WHSmith denies data breach after customer information is reportedly emailed to its entire mailing list, reports Telegraph.co.uk. Thousands of WHSmith customers have been emailed the personal details of other magazine subscribers because of a processing ‘bug’ in the retailer’s Contact... Read more

Today’s top tech news

The UK’s National Crime Agency (NCA) website has fallen victim to cyber attackers, reports Guardian.co.uk. A Distributed Denial of Service (DDoS) attack was launched against the NCA, which is seen as a retaliation by Lizard Squad for the six teenagers... Read more

Today’s top tech news

British spy agencies have checked leaked Ashley Madison records to see if their staff are vulnerable to blackmail, reports Telegraph.co.uk. A senior government source has revealed that personal data from the dating website, which has been published on the dark... Read more

Today’s top tech news

Children should be warned about the dangers of the web sooner, reports SkyNews.com. Baroness Shields, the former head of Facebook’s Europe division, has warned children should be informed about cyber-bullying and grooming sooner.

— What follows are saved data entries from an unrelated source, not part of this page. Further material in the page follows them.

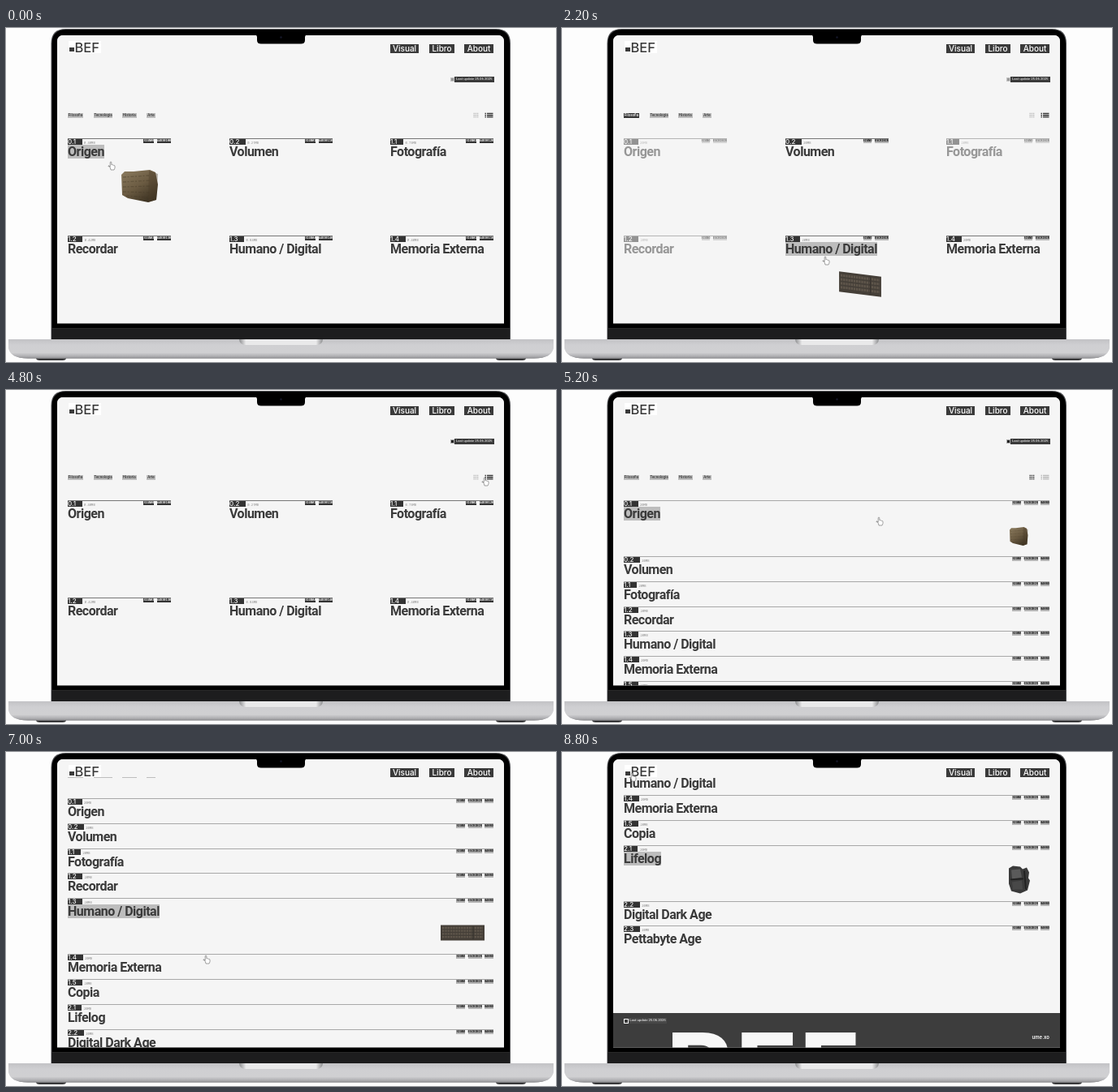
These frames come from a looping animation (677x412 px, 8.9 s). An HTML page:

```html
<!DOCTYPE html>
<html lang="es">
<head>
<meta charset="utf-8">
<title>Archivo</title>
<style>
html, body { margin: 0; width: 100%; height: 100%; overflow: hidden; background: #fdfdfd; }
#stage { position: relative; width: 677px; height: 412px; overflow: hidden; color: #3a3a3a; font-family: Inter, sans-serif; }
#stage * { position: absolute; white-space: nowrap; }
#stage svg * { position: static; }
#body, #front { left: 0; top: 0; }
#screen { inset: 0; background: #f5f5f5; clip-path: inset(9px 64px 47.5px 63px round 7px 7px 0 0); }
#page, #list, #grid { left: 0; top: 0; width: 677px; height: 412px; }
#head { left: 63px; top: 0; width: 550px; height: 31px; background: #f5f5f5; }
#logo { left: 14px; top: 16px; width: 40px; height: 15px; background: #fff; }
#logo i { left: 1px; top: 7.5px; width: 5.5px; height: 5.5px; background: #3a3a3a; }
#logo span { left: 7.5px; top: -2px; font: 500 16.5px/20px Inter, sans-serif; }
.nav { top: 20px; height: 11px; background: #3a3a3a; color: #fff; font: 500 10px/11px Inter, sans-serif; text-align: center; }
.badge { height: 6.5px; font: 400 4.4px/6.5px Roboto, sans-serif; letter-spacing: -.08px; color: #fff; background: #3a3a3a; text-align: center; }
.dot { width: 5px; height: 5px; box-sizing: border-box; border: 1.4px solid #c4c4c4; background: #999; }
.dot.on { border-color: #aaa; background: #222; }
.filter { top: 104.7px; height: 6px; background: #bdbdbd; font: 500 4.5px/6px Roboto, sans-serif; text-align: center; }
.filter.on { background: #333; color: #fff; }
.item { left: 0; top: 0; height: 25px; box-sizing: border-box; border-top: 1px solid #777; }
#list .item { border-color: #a8a8a8; }
.meta { left: 0; top: 0; height: 7px; display: flex; }
#stage .meta *, #stage .tags * { position: static; }
.num { height: 7px; padding-right: 7.5px; background: #333; color: #f5f5f5; font: 500 8px/7.4px Inter, sans-serif; overflow: hidden; }
.size { margin-left: 2.5px; color: #8a8a8a; font: 3.8px/10px "Noto Sans Mono", monospace; }
.tags { right: 0; top: 0; display: flex; gap: 3.4px; }
.tags span { height: 4.5px; background: #333; color: #f0f0f0; font: 700 3.6px/4.5px "Noto Sans Mono", monospace; }
#list .tags span, .alt .tags span { background: #b4b4b4; color: #111; }
.title { left: 0; top: 6.8px; font: 600 16px/17px Roboto, sans-serif; letter-spacing: -.5px; }
.title.on { background: #bdbdbd; }
.pic { left: 0; top: 0; width: 60px; height: 44px; overflow: visible; }
#foot { left: 63px; top: 559px; width: 550px; height: 130px; background: #3d3d3d; color: #fff; overflow: hidden; }
#big { left: 64.5px; top: 7.3px; font: 700 129px/1 Inter, sans-serif; color: #f7f7f7; }
#link { right: 13px; top: 25px; font: 600 6px/9px Inter, sans-serif; }
#foot .dot { left: 13px; top: 6.5px; width: 6px; height: 6px; border-color: #ddd; background: #888; }
#foot .dot.on { border-color: #fff; background: #3d3d3d; }
.cur { left: 0; top: 0; width: 12px; height: 12px; overflow: visible; }
.cur path { fill: #fff; stroke: #777; stroke-width: .7; }
</style>
</head>
<body>
<div id="stage">
  <svg id="body" width="677" height="412">
    <defs>
      <linearGradient id="metal" x2="0" y2="1">
        <stop offset="0" stop-color="#c2c2c5"/><stop offset=".3" stop-color="#cfcfd2"/>
        <stop offset=".7" stop-color="#d0d0d2"/><stop offset=".9" stop-color="#adadb0"/>
        <stop offset="1" stop-color="#8c8c8f"/>
      </linearGradient>
      <linearGradient id="ends">
        <stop offset="0" stop-color="#666" stop-opacity=".5"/><stop offset=".015" stop-color="#fff" stop-opacity=".45"/>
        <stop offset=".06" stop-color="#fff" stop-opacity="0"/><stop offset=".94" stop-color="#fff" stop-opacity="0"/>
        <stop offset=".985" stop-color="#fff" stop-opacity=".45"/><stop offset="1" stop-color="#666" stop-opacity=".5"/>
      </linearGradient>
      <linearGradient id="lip">
        <stop offset="0" stop-color="#8b8c8e"/><stop offset=".08" stop-color="#e9e9ea"/>
        <stop offset=".92" stop-color="#e9e9ea"/><stop offset="1" stop-color="#8b8c8e"/>
      </linearGradient>
      <linearGradient id="stone" x2=".7" y2="1">
        <stop offset="0" stop-color="#8d7d60"/><stop offset=".55" stop-color="#6b5b42"/><stop offset="1" stop-color="#3c3222"/>
      </linearGradient>
      <symbol id="rock" overflow="visible">
        <path d="M-22-14L-18-18-7-18 13-20 20-17 23-2 21 17 11 20-14 15-21 11Z" fill="url(#stone)"/>
        <path d="M12-19L23-15 21 17 11 20Z" fill="#4b3e2a" opacity=".4"/>
        <path d="M-20-11L12-13M-20-5L14-7M-20 1L13 0M-20 7L13 8M-16 12L11 14" stroke="#463a27" stroke-width="1.3" stroke-dasharray="4 1.5 2 2" opacity=".4"/>
      </symbol>
      <symbol id="keys" overflow="visible">
        <path d="M-27-9.5H27V9.5H-27Z" fill="#453f38"/>
        <path d="M-25-6H25M-25-2.3H25M-25 1.4H25M-25 5.1H25" stroke="#5f564b" stroke-width="2.3" stroke-dasharray="2.4 .9"/>
        <path d="M13-8V8" stroke="#39342f" stroke-width="1.5"/>
      </symbol>
      <symbol id="books" overflow="visible">
        <path d="M-10-16L2-14 9-8 8 13-5 16-10 13Z" fill="#55493a"/>
        <path d="M-8-14V13M-1-12V13M5-8V11" stroke="#cdbf9d" stroke-width="2"/>
        <path d="M-4-14V14M2-12V12" stroke="#29231c" stroke-width="1.6"/>
      </symbol>
      <symbol id="device" overflow="visible">
        <path d="M-12-14L-7-17 2-16 5-13 10-15 13-9 12-2 14 1 11 13 2 17-9 14-12 5Z" fill="#3a3a3a"/>
        <path d="M-9-12L2-13 4-3-8-1Z" fill="#5a5a5a"/><path d="M-8 3L4 1 5 12-7 12Z" fill="#484848"/>
        <path d="M7-11L9 12M-10 0L6-1" stroke="#202020" stroke-width="1.8"/>
      </symbol>
    </defs>
    <path d="M55.5 385V19Q55.5 1 73.5 1H603Q621 1 621 19V385Z" fill="#4e4f52"/>
    <path d="M56.5 385V19.5Q56.5 2 74 2H602.5Q620 2 620 19.5V385Z" fill="#000"/>
    <path d="M56.5 371H620V385H56.5Z" fill="#1d1d1e"/><path d="M56.5 370.5H620" stroke="#333" stroke-width=".8"/>
    <path d="M37 406H74V408Q73 410 70 410H41Q38 410 37 408ZM603 406H640V408Q639 410 636 410H607Q604 410 603 408Z" fill="#39393b"/>
    <path id="slab" d="M3 384H674V394Q672 407.5 650 407.5H27Q5 407.5 3 394Z"/>
    <use href="#slab" fill="url(#ends)"/>
    <path d="M287 384H390Q389.500 391 382 391H295Q287.500 391 287 384Z" fill="url(#lip)"/>
  </svg>
  <style>#slab { fill: inherit; } #body > #slab { fill: url(#metal); } #body > use { fill: url(#ends); }</style>

  <div id="screen">
    <div id="page">
      <i class="dot" id="live" style="left:547px;top:60.8px"></i>
      <div class="badge" style="left:552px;top:60px;width:48.500px">Last update 25.06.2025</div>
      <div id="filters"></div>
      <svg style="left:0;top:0" width="677" height="130">
        <path id="icoGrid" d="M575.500 105.500h6M575.500 107.700h6M575.500 109.900h6" stroke="#333" stroke-width="1.400" stroke-dasharray="1.400 .8"/>
        <path id="icoList" d="M589.500 105.500h1.500m1 0h7.500M589.500 107.700h1.500m1 0h7.500M589.500 109.900h1.500m1 0h7.500" stroke="#333" stroke-width="1.400"/>
      </svg>
      <div id="grid"></div>
      <div id="list">
        <div id="foot">
          <i class="dot" id="footDot"></i>
          <div class="badge" style="left:19.500px;top:6.300px;width:46px;background:#484848">Last update 25.06.2025</div>
          <div id="big">BEF</div>
          <div id="link">ume.xo</div>
        </div>
      </div>
    </div>
    <div id="head">
      <div id="logo"><i></i><span>BEF</span></div>
      <div class="nav" style="left:410px;width:35px">Visual</div>
      <div class="nav" style="left:458px;width:31px">Libro</div>
      <div class="nav" style="left:501px;width:36px">About</div>
    </div>
    <svg class="cur" id="arrow"><path d="M-2.500-4.500V3.200L-.7 1.700.6 4.600 1.900 4 .7 1.200H3Z"/></svg>
    <svg class="cur" id="hand"><path d="M-1.800 1.200V-4Q-1.800-5-1-5T-.2-4V-1.300Q.8-2 1.300-1Q2.300-1.500 2.700-.5Q4-.8 4 .6V2.500Q3.600 4 3 5H-1Q-2-.2-4 .8Q-4.300-.3-3.300-.2Z"/></svg>
  </div>
  <svg id="front" width="677" height="30">
    <path d="M307 8.500H370Q368 9 368 11V15Q368 19.500 363 19.500H314Q309 19.500 309 15V11Q309 9 307 8.500Z" fill="#000"/>
    <circle cx="338.500" cy="11.500" r="1.200" fill="#15182a"/>
  </svg>
</div>

<script>
const LOOP = 8900, STEP = 100, TOP = 136, ROW = 30.8, OPEN = 38.2;
const $ = id => document.getElementById(id);
const names = ["Origen", "Volumen", "Fotografía", "Recordar", "Humano / Digital",
  "Memoria Externa", "Copia", "Lifelog", "Digital Dark Age", "Pettabyte Age"];
const nums = ["0.1", "0.2", "1.1", "1.2", "1.3", "1.4", "1.5", "2.1", "2.2", "2.3"];
const sizes = ["0.40MB", "0.27MB", "0.73MB", "0.42MB", "0.84MB", "0.40MB"];
const pics = ["rock", "device", "device", "books", "keys", "device", "books", "device", "books", "books"];
const dimmed = [0, 2, 3];

// Timelines: [ms, value...]
const cursor = [[0, 130, 170], [600, 86, 111], [900, 86, 111], [1300, 116, 150], [1400, 116, 150],
  [2200, 325, 287], [2300, 115, 201], [2400, 95, 188], [2500, 95, 188], [3100, 88, 104], [3300, 88, 104],
  [3700, 500, 124], [4200, 588, 115], [4500, 589, 114], [4600, 589, 114], [4800, 590, 113], [4900, 590, 113],
  [5200, 391, 162], [5800, 300, 250], [7000, 247, 256], [7500, 233, 168], [8100, 233, 168], [8800, 87, 31]];
const pointer = [[0, 1], [200, 0], [500, 1], [1100, 0], [2000, 1], [2300, 0], [2900, 1], [3400, 0], [4100, 1], [7100, 0], [8200, 1]];
const scroll = [[5800, 0], [6600, 79], [7000, 79], [7450, 237]];
const gridHover = [[0, 0], [200, -1], [2000, 4], [2300, -1]];
const listHover = [[0, 0], [5400, 1], [5700, 2], [6100, 3], [6500, 4], [7100, 5], [7200, 7], [7300, 8], [7400, 9], [8300, 8], [8500, 7]];

const clamp = v => Math.max(0, Math.min(1, v));
function tween(keys, t) {
  const n = keys.findIndex(k => k[0] > t);
  if (n === 0) return keys[0].slice(1);
  if (n < 0) return keys[keys.length - 1].slice(1);
  const a = keys[n - 1], b = keys[n], p = (t - a[0]) / (b[0] - a[0]);
  return a.slice(1).map((v, i) => v + (b[i + 1] - v) * p);
}
const lastIndex = (keys, t) => keys.filter(k => k[0] <= t).length - 1;
const hold = (keys, t) => keys[lastIndex(keys, t)][1];
const move = (el, x, y) => el.style.transform = `translate(${x}px,${y}px)`;

function add(parent, cls, html) {
  const el = document.createElement("div");
  el.className = cls;
  el.innerHTML = html;
  parent.append(el);
  return el;
}
function makeItem(parent, i, width, tags, look) {
  const el = add(parent, "item", `<div class="meta"><span class="num">${nums[i]}</span><span class="size">20MB</span></div>
    <div class="tags">${tags.map(s => `<span>${s}</span>`).join("")}</div><div class="title">${names[i]}</div>`);
  el.style.width = width + "px";
  const holder = document.createElement("div");
  holder.innerHTML = `<svg class="pic"><use href="#${pics[i]}" transform="${look}"/></svg>`;
  const pic = holder.firstChild;
  parent.append(pic);
  return { el, pic, title: el.querySelector(".title"), size: el.querySelector(".size"), tags: el.querySelectorAll(".tags span") };
}

const filters = [["Filosofia", 76, 19], ["Tecnologia", 108, 23], ["Historia", 143, 17.5], ["Arte", 173, 11]].map(([s, x, w]) => {
  const el = add($("filters"), "filter", s);
  el.style.left = x + "px";
  el.style.width = w + "px";
  return el;
});
const cells = sizes.map((s, i) => {
  const cell = makeItem($("grid"), i, 127, ["", ""], i === 4 ? "matrix(.96 .12 0 1.32 0 0)" : "");
  move(cell.el, [76, 275, 473][i % 3], i < 3 ? TOP : TOP + 120);
  return cell;
});
const rows = names.map((s, i) => makeItem($("list"), i, 524, ["SIGNO", "ESCRIBIR", "BARRO"], i ? "" : "scale(.5 .57)"));

function drawGrid(t, x, y) {
  const filtered = t >= 1000 && t < 3400, hover = hold(gridHover, t);
  const fade = clamp((t - 900) / 400) * (1 - clamp((t - 3300) / 300));
  $("grid").classList.toggle("alt", filtered);
  filters[0].classList.toggle("on", filtered);
  cells.forEach((c, i) => {
    c.el.style.opacity = dimmed.includes(i) ? 1 - .5 * fade : 1;
    c.size.textContent = filtered ? "20MB" : sizes[i];
    c.tags[0].textContent = filtered ? "SIGNO" : "S1GN0" + i;
    c.tags[1].textContent = filtered ? "ESCRIBIR" : "448301" + i + "0";
    c.title.classList.toggle("on", i === hover);
    c.pic.style.display = i === hover ? "" : "none";
    move(c.pic, x + (i ? 42 : 34), y + (i ? 29 : 25));
  });
}

function drawList(t) {
  const n = lastIndex(listHover, t), now = listHover[n][1], was = n ? listHover[n - 1][1] : -1;
  const p = clamp((t - listHover[n][0] + 100) / 200);
  let y = TOP;
  rows.forEach((r, i) => {
    const open = i === now ? p : i === was ? 1 - p : 0;
    move(r.el, 76, Math.round(y));
    move(r.pic, 562, y + (i ? 42.8 : 44.5));
    r.pic.style.opacity = open;
    r.title.classList.toggle("on", i === now);
    y += ROW + OPEN * open;
  });
}

function draw(t) {
  const [x, y] = tween(cursor, t), listed = t >= 5000, hand = hold(pointer, t);
  $("grid").style.display = listed ? "none" : "";
  $("list").style.display = listed ? "" : "none";
  $("icoGrid").style.opacity = listed ? 1 : .3;
  $("icoList").style.opacity = listed ? .3 : 1;
  $("live").classList.toggle("on", t >= 3400);
  $("footDot").classList.toggle("on", t >= 8200);
  move($("page"), 0, -Math.round(tween(scroll, t)[0]));
  drawGrid(t, x, y);
  if (listed) drawList(t);
  $("hand").style.display = hand ? "" : "none";
  $("arrow").style.display = hand ? "none" : "";
  move($("hand"), x, y);
  move($("arrow"), x, y);
}

let shown = -1;
function tick() {
  const t = Math.floor(performance.now() % LOOP / STEP) * STEP;
  if (t !== shown) draw(shown = t);
  requestAnimationFrame(tick);
}
tick();
</script>
</body>
</html>
```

Her remarks come as a YouGov poll... Read more

Today’s top tech news

Facebook has launched its own digital assistant to rival Apple’s Siri and Microsoft’s Cortana, reports BBC.co.uk. “M is a personal digital assistant inside of Messenger that completes tasks and finds information on your behalf,” explains David Marcus, Head of Messenger... Read more